The same system converts the reduced form of DPN to the reduced form of TPN. Manganese or magnesium ions are required for the reaction. c. Conversion of TPN to DPN TPN can be dephosphorylated to DPN by phosphatases present in crude yeast juice 97 and potato extract. 79 Recently the activity has been purified 450-fold from extracts of pig kidney cortex. 98 The properties of the purified enzyme resemble those of alkaline phosphatase, and it splits other nucleotides than TPN. Also, highly purified preparations of alkaline phosphatase are very active in converting TPN to DPN. The question remains open as to whether or not a specific enzyme exists which catalyzes this reaction. d. Pyridine Nucleotide Transhydrogenase Another mechanism for the interconversion of the pyridine nucleo­ tides involves the enzyme pyridine nucleotide transhydrogenase, which has been purified from extracts of Pseudomonas fluorescens.99'100 It cata­ lyzes a number of reactions, of which two are given below. (The reduced coenzymes are represented as T P N H and DPNH.) T P N H + D P N -> T P N + D P N H T P N H + desamino-DPN -> T P N + d e s a m i n o - D P N H

The reaction appears to involve an electron, or hydrogen, transfer rather than a transfer of phosphate; otherwise desamino-TPNH would be 95

Mehler, A. H., Kornberg, A., Grisolia, S., and Ochoa, S., J. Biol. Chem. 174, 961 (1948). 96 Kornberg, A., J. Biol. Chem. 182, 805 (1950). 97 von Euler, H., and Adler, E., Hoppe-Seyler's Z. physiol. Chem. 252, 41 (1938). 98 Sanadi, D . R., Arch. Biochem. and Biophys. 35, 268 (1952). 99 Colowick, S. P., Kaplan, N . O., Neufeld, E . F., Ciotti, M. M., / . Biol. Chem. 195, 95 (1952). 100 Kaplan, N . O., Colowick, S. P., and Neufeld, E. F., J. Biol. Chem. 195, 107 (1952).

284

LEON A. HEPPEL

formed from desamino-DPN. Some evidence for the reversibility of the first reaction has been obtained by coupling the system with TPN specific cytochrome c reductase. 101 The transhydrogenase reaction also occurs in rat heart. 5. FLAVIN ADENINE DINUCLEOTIDE

FAD is similar in structure to DPN. It differs in that riboflavin replaces the nicotinamide riboside moiety.
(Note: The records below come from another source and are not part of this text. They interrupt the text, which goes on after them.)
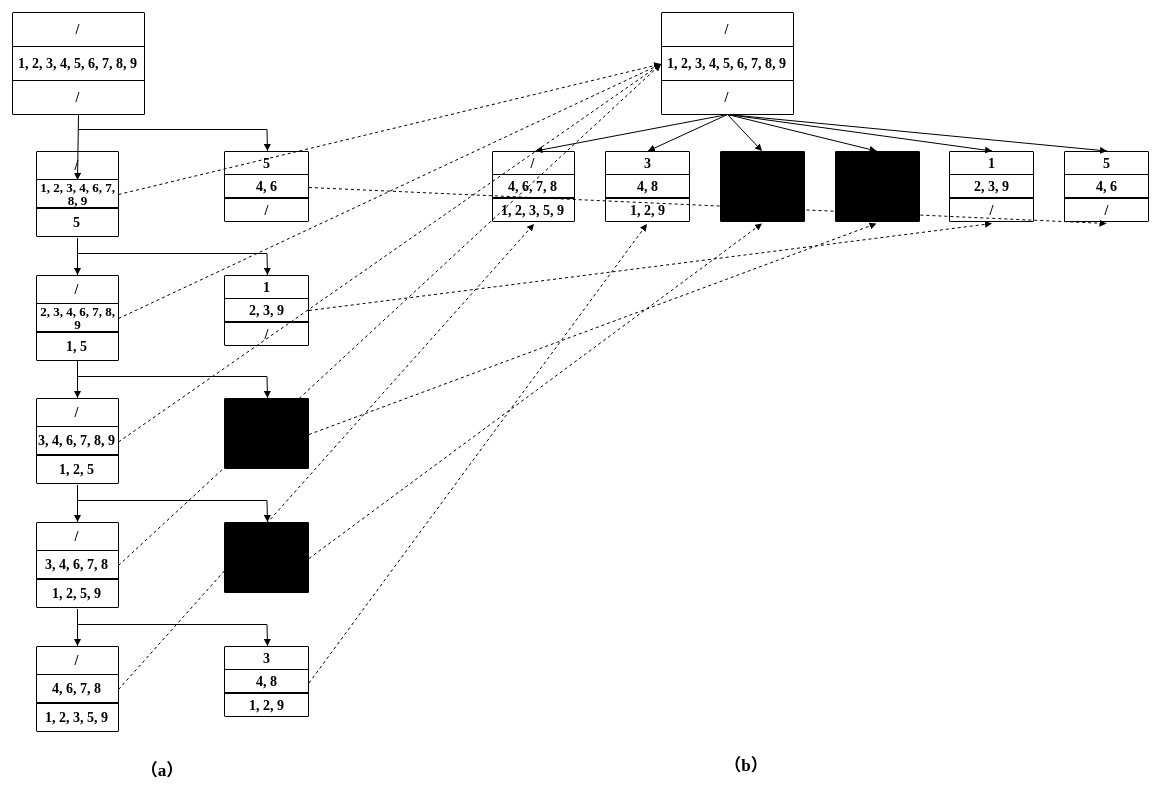
<!DOCTYPE html>
<html lang="en">
<head>
<meta charset="utf-8">
<title>Set tree diagram</title>
<style>
:root { --ink: #000; --paper: #fff; }
* { box-sizing: border-box; margin: 0; }
body { width: 1161px; height: 808px; overflow: hidden; background: var(--paper); }
.diagram {
  position: relative; width: 1161px; height: 808px; overflow: hidden;
  color: var(--ink); font: bold 14px/16px "Liberation Serif", serif; text-align: center;
}
.links { position: absolute; left: 0; top: 0; }
.links path, .links line { fill: none; stroke: var(--ink); stroke-width: 1; }
.mapping line { stroke-dasharray: 3 3; }
.links marker path { fill: var(--ink); stroke: none; }
.node {
  position: absolute; left: var(--x); top: var(--y); display: grid;
  border: 1px solid var(--ink); border-radius: 1px;
}
.node p { display: flex; align-items: center; justify-content: center; border-bottom: 1px solid var(--ink); }
.node p:last-child { border-bottom: 0; }
.root { width: 133px; height: 103px; grid-template-rows: 34px 34px 33px; }
.step { width: 83px; height: 86px; grid-template-rows: 28px 29px 27px; }
.leaf { width: 85px; height: 71px; grid-template-rows: 23px 24px 22px; }
.narrow { width: 83px; }
.root p, .step p, .narrow p { padding-right: 2px; }
.leaf p { padding-top: 2px; }
.step p:nth-child(2), .leaf p:nth-child(2) { border-bottom-width: 2px; }
.node .wrapped { padding-right: 0; font-size: 13px; line-height: 13px; }
.filled { background: var(--ink); }
.caption {
  position: absolute; left: var(--x); top: var(--y); width: 80px;
  font: bold 17px/24px "Liberation Serif", "Noto Sans CJK JP", serif;
}
</style>
</head>
<body>
<main class="diagram">
  <svg class="links" width="1161" height="808" viewBox="0 0 1161 808" aria-hidden="true">
    <defs>
      <marker id="arrow" viewBox="0 0 7 7" refX="7" refY="3.5" markerWidth="7" markerHeight="7" markerUnits="userSpaceOnUse" orient="auto"><path d="M0 0L7 3.5L0 7Z"/></marker>
      <g id="branch">
        <path d="M77.5 0V37" marker-end="url(#arrow)"/>
        <path d="M77.5 15.5H267L267.5 37" marker-end="url(#arrow)"/>
      </g>
    </defs>
    <g class="tree-a">
      <path d="M78.5 115L77.5 180" marker-end="url(#arrow)"/>
      <path d="M78 129.5H267L267.5 151" marker-end="url(#arrow)"/>
      <use href="#branch" y="238"/>
      <use href="#branch" y="361"/>
      <use href="#branch" y="485"/>
      <use href="#branch" y="609"/>
    </g>
    <g class="tree-b">
      <line x1="727.5" y1="114.5" x2="535.5" y2="151" marker-end="url(#arrow)"/>
      <line x1="727.5" y1="114.5" x2="648" y2="151" marker-end="url(#arrow)"/>
      <line x1="727.5" y1="114.5" x2="762" y2="151" marker-end="url(#arrow)"/>
      <line x1="727.5" y1="114.5" x2="876.5" y2="151" marker-end="url(#arrow)"/>
      <line x1="727.5" y1="114.5" x2="992" y2="151" marker-end="url(#arrow)"/>
      <line x1="727.5" y1="114.5" x2="1107" y2="151" marker-end="url(#arrow)"/>
    </g>
    <g class="mapping">
      <line x1="118.5" y1="194.5" x2="661" y2="64" marker-end="url(#arrow)"/>
      <line x1="118.5" y1="318.5" x2="661" y2="64" marker-end="url(#arrow)"/>
      <line x1="118.5" y1="442" x2="661" y2="64" marker-end="url(#arrow)"/>
      <line x1="118.5" y1="565.5" x2="661" y2="64" marker-end="url(#arrow)"/>
      <line x1="118.5" y1="689.5" x2="534" y2="224" marker-end="url(#arrow)"/>
      <line x1="309" y1="187.5" x2="1106.5" y2="223.5" marker-end="url(#arrow)"/>
      <line x1="309" y1="310.5" x2="992" y2="223.5" marker-end="url(#arrow)"/>
      <line x1="309" y1="434.5" x2="876.5" y2="223.5" marker-end="url(#arrow)"/>
      <line x1="309" y1="558.5" x2="762" y2="223.5" marker-end="url(#arrow)"/>
      <line x1="309" y1="683" x2="647" y2="224" marker-end="url(#arrow)"/>
    </g>
  </svg>

  <section aria-label="Tree a">
    <div class="node root" style="--x:12px;--y:12px"><p>/</p><p>1, 2, 3, 4, 5, 6, 7, 8, 9</p><p>/</p></div>
    <div class="node step" style="--x:36px;--y:151px"><p>/</p><p class="wrapped">1, 2, 3, 4, 6, 7,<br>8, 9</p><p>5</p></div>
    <div class="node leaf" style="--x:224px;--y:151px"><p>5</p><p>4, 6</p><p>/</p></div>
    <div class="node step" style="--x:36px;--y:275px"><p>/</p><p class="wrapped"><span>2, 3, 4, 6, 7, 8,<br>9</span></p><p>1, 5</p></div>
    <div class="node leaf" style="--x:224px;--y:275px"><p>1</p><p>2, 3, 9</p><p>/</p></div>
    <div class="node step" style="--x:36px;--y:398px"><p>/</p><p>3, 4, 6, 7, 8, 9</p><p>1, 2, 5</p></div>
    <div class="node leaf filled" style="--x:224px;--y:398px"></div>
    <div class="node step" style="--x:36px;--y:522px"><p>/</p><p>3, 4, 6, 7, 8</p><p>1, 2, 5, 9</p></div>
    <div class="node leaf filled" style="--x:224px;--y:522px"></div>
    <div class="node step" style="--x:36px;--y:646px"><p>/</p><p>4, 6, 7, 8</p><p>1, 2, 3, 5, 9</p></div>
    <div class="node leaf" style="--x:224px;--y:646px"><p>3</p><p>4, 8</p><p>1, 2, 9</p></div>
    <p class="caption" style="--x:122px;--y:759px">（a）</p>
  </section>

  <section aria-label="Tree b">
    <div class="node root" style="--x:661px;--y:12px"><p>/</p><p>1, 2, 3, 4, 5, 6, 7, 8, 9</p><p>/</p></div>
    <div class="node leaf narrow" style="--x:492px;--y:151px"><p>/</p><p>4, 6, 7, 8</p><p>1, 2, 3, 5, 9</p></div>
    <div class="node leaf" style="--x:605px;--y:151px"><p>3</p><p>4, 8</p><p>1, 2, 9</p></div>
    <div class="node leaf filled" style="--x:720px;--y:151px"></div>
    <div class="node leaf filled" style="--x:835px;--y:151px"></div>
    <div class="node leaf" style="--x:949px;--y:151px"><p>1</p><p>2, 3, 9</p><p>/</p></div>
    <div class="node leaf" style="--x:1064px;--y:151px"><p>5</p><p>4, 6</p><p>/</p></div>
    <p class="caption" style="--x:706px;--y:754px">（b）</p>
  </section>
</main>
</body>
</html>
It is formed when red blood cells are incubated with riboflavin.102 A purified enzyme system from yeast catalyzes the synthesis of this coenzyme from ATP and flavin mononucleotide. 103 A T P + flavin mononucleotide